The input
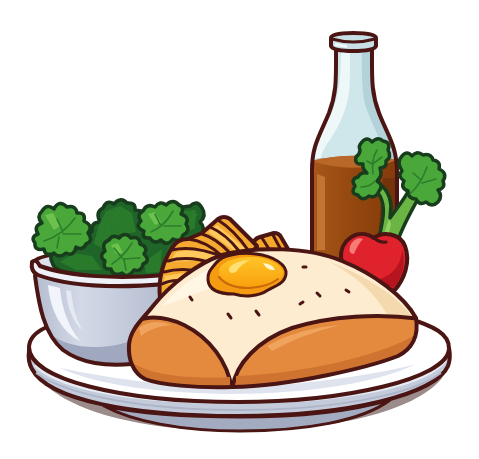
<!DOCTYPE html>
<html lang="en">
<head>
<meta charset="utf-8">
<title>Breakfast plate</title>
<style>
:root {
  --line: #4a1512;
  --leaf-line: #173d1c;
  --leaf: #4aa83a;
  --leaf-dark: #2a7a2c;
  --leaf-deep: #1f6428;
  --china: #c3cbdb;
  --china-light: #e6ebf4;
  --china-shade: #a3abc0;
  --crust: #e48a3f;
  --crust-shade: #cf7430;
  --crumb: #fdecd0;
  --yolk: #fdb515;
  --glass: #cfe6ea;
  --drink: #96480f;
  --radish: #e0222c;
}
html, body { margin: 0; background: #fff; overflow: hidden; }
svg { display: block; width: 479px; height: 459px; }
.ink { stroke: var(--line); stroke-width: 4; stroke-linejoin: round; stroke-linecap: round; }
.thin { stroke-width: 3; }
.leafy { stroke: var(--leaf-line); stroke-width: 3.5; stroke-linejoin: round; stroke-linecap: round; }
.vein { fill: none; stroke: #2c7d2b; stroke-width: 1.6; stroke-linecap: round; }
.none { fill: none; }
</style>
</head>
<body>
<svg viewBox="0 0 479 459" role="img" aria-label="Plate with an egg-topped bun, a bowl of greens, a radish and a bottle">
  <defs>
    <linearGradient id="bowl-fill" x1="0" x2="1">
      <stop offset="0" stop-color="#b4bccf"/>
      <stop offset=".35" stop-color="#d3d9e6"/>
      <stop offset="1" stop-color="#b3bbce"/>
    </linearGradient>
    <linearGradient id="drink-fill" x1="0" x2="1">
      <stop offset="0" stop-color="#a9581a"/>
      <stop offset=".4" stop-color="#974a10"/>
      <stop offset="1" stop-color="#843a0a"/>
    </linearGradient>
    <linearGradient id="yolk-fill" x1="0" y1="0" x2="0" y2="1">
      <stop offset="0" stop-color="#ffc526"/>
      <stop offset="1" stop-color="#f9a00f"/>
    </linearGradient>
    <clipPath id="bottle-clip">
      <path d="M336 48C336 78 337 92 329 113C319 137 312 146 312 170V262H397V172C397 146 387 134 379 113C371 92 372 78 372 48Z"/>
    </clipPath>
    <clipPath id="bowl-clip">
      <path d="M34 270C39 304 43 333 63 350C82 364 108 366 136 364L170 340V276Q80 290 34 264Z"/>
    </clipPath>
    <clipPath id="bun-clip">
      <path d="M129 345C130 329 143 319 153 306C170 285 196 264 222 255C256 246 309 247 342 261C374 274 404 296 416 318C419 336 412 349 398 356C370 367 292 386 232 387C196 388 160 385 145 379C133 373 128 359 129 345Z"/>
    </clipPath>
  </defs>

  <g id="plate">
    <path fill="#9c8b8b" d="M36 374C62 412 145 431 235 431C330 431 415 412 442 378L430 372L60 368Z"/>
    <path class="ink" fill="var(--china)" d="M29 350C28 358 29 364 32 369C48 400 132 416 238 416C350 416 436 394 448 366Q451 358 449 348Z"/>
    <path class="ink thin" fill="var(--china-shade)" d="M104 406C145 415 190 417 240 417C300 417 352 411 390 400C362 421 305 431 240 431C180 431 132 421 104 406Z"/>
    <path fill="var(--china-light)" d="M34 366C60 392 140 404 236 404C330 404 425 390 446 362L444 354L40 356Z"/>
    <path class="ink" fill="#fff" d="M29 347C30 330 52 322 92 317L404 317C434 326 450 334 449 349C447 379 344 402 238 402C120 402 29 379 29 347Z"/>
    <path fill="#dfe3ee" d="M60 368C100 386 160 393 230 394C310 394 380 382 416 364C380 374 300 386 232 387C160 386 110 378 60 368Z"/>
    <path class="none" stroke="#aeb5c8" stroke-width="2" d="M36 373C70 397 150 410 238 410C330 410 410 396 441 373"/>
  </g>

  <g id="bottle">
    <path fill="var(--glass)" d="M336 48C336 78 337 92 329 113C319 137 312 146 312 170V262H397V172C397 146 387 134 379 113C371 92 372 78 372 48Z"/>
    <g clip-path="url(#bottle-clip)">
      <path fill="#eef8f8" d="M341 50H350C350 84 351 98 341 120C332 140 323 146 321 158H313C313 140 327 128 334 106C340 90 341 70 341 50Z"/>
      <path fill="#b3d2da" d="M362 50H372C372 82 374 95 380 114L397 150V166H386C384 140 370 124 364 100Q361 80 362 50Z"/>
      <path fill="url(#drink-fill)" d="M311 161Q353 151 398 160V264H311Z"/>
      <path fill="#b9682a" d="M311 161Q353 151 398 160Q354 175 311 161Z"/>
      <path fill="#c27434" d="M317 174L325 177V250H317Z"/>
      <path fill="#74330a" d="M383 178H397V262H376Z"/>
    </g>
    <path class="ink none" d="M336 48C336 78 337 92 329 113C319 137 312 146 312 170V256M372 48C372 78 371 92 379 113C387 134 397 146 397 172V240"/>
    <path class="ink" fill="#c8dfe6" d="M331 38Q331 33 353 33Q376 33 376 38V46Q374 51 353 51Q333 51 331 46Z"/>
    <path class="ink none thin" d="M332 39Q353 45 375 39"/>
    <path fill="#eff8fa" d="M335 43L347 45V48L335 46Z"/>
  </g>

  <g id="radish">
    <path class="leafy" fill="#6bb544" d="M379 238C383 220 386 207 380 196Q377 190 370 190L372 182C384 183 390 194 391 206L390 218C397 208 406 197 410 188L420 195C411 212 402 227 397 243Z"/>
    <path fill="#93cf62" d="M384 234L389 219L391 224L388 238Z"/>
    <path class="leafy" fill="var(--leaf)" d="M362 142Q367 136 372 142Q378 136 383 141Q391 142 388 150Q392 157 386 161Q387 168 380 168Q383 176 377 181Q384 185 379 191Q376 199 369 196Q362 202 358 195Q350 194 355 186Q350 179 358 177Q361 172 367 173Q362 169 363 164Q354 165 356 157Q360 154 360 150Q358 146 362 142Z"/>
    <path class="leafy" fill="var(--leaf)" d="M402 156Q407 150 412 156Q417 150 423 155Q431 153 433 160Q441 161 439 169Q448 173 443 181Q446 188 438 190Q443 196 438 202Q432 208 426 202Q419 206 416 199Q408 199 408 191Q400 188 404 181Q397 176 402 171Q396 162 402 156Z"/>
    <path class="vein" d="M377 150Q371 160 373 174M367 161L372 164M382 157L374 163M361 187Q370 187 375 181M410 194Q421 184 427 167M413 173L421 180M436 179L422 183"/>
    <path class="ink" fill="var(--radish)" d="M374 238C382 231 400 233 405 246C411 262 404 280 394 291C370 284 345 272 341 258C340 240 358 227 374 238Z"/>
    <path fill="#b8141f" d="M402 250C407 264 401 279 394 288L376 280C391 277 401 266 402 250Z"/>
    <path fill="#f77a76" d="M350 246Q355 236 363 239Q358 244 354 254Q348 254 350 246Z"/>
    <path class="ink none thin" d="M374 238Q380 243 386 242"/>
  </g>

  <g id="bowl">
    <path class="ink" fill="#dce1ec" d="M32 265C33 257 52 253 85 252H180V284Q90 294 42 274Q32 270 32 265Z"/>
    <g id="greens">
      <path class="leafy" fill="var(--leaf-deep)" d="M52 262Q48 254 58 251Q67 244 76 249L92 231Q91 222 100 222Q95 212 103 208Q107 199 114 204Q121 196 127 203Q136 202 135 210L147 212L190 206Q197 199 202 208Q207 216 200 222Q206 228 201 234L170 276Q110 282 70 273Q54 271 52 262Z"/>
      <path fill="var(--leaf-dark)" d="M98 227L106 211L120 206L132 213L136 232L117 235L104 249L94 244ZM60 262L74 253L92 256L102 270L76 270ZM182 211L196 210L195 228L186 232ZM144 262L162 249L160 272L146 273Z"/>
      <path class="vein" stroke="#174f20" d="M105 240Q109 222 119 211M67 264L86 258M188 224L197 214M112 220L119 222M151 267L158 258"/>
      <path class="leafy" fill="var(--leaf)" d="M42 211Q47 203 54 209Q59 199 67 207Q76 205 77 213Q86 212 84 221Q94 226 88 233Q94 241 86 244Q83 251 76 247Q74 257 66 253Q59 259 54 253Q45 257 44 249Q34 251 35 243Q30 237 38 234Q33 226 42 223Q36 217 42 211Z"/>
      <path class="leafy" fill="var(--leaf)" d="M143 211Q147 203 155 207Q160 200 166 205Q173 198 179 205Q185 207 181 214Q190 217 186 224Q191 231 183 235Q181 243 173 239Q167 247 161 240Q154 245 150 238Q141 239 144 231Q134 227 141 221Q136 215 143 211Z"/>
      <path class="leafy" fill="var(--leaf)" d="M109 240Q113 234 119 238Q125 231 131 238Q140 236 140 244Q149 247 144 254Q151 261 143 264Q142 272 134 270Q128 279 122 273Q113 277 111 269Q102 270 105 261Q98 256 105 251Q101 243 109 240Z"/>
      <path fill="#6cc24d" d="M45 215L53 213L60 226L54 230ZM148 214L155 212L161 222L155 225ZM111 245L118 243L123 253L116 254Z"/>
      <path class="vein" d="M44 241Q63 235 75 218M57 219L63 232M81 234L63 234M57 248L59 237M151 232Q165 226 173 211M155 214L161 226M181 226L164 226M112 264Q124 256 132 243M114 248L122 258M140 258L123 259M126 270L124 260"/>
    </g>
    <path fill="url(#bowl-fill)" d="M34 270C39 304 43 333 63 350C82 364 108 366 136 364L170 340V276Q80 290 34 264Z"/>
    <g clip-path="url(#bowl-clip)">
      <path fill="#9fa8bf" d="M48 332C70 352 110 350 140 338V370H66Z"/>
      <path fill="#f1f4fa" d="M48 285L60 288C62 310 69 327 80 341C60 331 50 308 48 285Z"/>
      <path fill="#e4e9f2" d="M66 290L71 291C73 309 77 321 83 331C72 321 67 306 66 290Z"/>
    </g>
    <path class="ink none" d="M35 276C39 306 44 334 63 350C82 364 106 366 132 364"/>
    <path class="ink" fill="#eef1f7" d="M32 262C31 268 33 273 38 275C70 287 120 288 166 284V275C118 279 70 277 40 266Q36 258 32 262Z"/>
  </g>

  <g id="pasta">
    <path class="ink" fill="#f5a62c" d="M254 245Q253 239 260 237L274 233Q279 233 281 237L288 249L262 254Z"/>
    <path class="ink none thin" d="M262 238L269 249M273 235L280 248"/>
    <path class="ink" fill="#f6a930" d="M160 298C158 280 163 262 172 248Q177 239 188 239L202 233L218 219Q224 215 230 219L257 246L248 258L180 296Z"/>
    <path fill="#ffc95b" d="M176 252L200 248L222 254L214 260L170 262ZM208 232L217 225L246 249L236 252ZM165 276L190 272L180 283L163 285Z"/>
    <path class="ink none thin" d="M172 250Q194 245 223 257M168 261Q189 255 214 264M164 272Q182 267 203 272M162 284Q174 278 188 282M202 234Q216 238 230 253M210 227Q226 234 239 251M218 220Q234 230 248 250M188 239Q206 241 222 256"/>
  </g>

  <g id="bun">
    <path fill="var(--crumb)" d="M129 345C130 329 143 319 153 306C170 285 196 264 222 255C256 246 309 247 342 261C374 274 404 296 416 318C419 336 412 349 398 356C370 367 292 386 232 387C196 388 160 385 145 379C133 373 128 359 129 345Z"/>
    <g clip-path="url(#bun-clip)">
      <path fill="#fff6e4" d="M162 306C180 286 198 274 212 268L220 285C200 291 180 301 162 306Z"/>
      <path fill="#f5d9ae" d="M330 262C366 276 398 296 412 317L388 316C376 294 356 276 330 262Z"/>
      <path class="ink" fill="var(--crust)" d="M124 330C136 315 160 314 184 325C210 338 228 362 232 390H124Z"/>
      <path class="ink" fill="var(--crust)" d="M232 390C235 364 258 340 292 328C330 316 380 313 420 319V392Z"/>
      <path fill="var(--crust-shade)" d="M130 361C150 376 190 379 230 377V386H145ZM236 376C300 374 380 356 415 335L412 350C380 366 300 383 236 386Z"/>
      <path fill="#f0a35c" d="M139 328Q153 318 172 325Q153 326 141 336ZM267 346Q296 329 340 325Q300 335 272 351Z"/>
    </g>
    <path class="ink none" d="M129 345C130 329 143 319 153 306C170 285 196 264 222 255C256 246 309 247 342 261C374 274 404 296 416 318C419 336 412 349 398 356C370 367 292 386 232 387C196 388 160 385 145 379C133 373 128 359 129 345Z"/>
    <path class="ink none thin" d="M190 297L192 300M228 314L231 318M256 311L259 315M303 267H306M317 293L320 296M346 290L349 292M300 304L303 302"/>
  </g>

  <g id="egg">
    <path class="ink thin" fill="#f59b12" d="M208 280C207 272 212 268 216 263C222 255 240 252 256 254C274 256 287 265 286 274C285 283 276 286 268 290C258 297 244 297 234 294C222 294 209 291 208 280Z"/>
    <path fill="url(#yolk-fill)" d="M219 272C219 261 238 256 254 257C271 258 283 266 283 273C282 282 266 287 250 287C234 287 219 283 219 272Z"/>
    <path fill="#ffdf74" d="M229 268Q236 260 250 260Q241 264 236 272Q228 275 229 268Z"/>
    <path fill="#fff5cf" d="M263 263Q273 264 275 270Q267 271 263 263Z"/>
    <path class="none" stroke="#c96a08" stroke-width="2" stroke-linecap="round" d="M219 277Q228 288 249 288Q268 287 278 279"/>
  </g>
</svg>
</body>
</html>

Task objective
Wherever a line in the data above holds the word "crust", copy that line.

Exercise answer
  --crust: #e48a3f;
  --crust-shade: #cf7430;
      <path class="ink" fill="var(--crust)" d="M124 330C136 315 160 314 184 325C210 338 228 362 232 390H124Z"/>
      <path class="ink" fill="var(--crust)" d="M232 390C235 364 258 340 292 328C330 316 380 313 420 319V392Z"/>
      <path fill="var(--crust-shade)" d="M130 361C150 376 190 379 230 377V386H145ZM236 376C300 374 380 356 415 335L412 350C380 366 300 383 236 386Z"/>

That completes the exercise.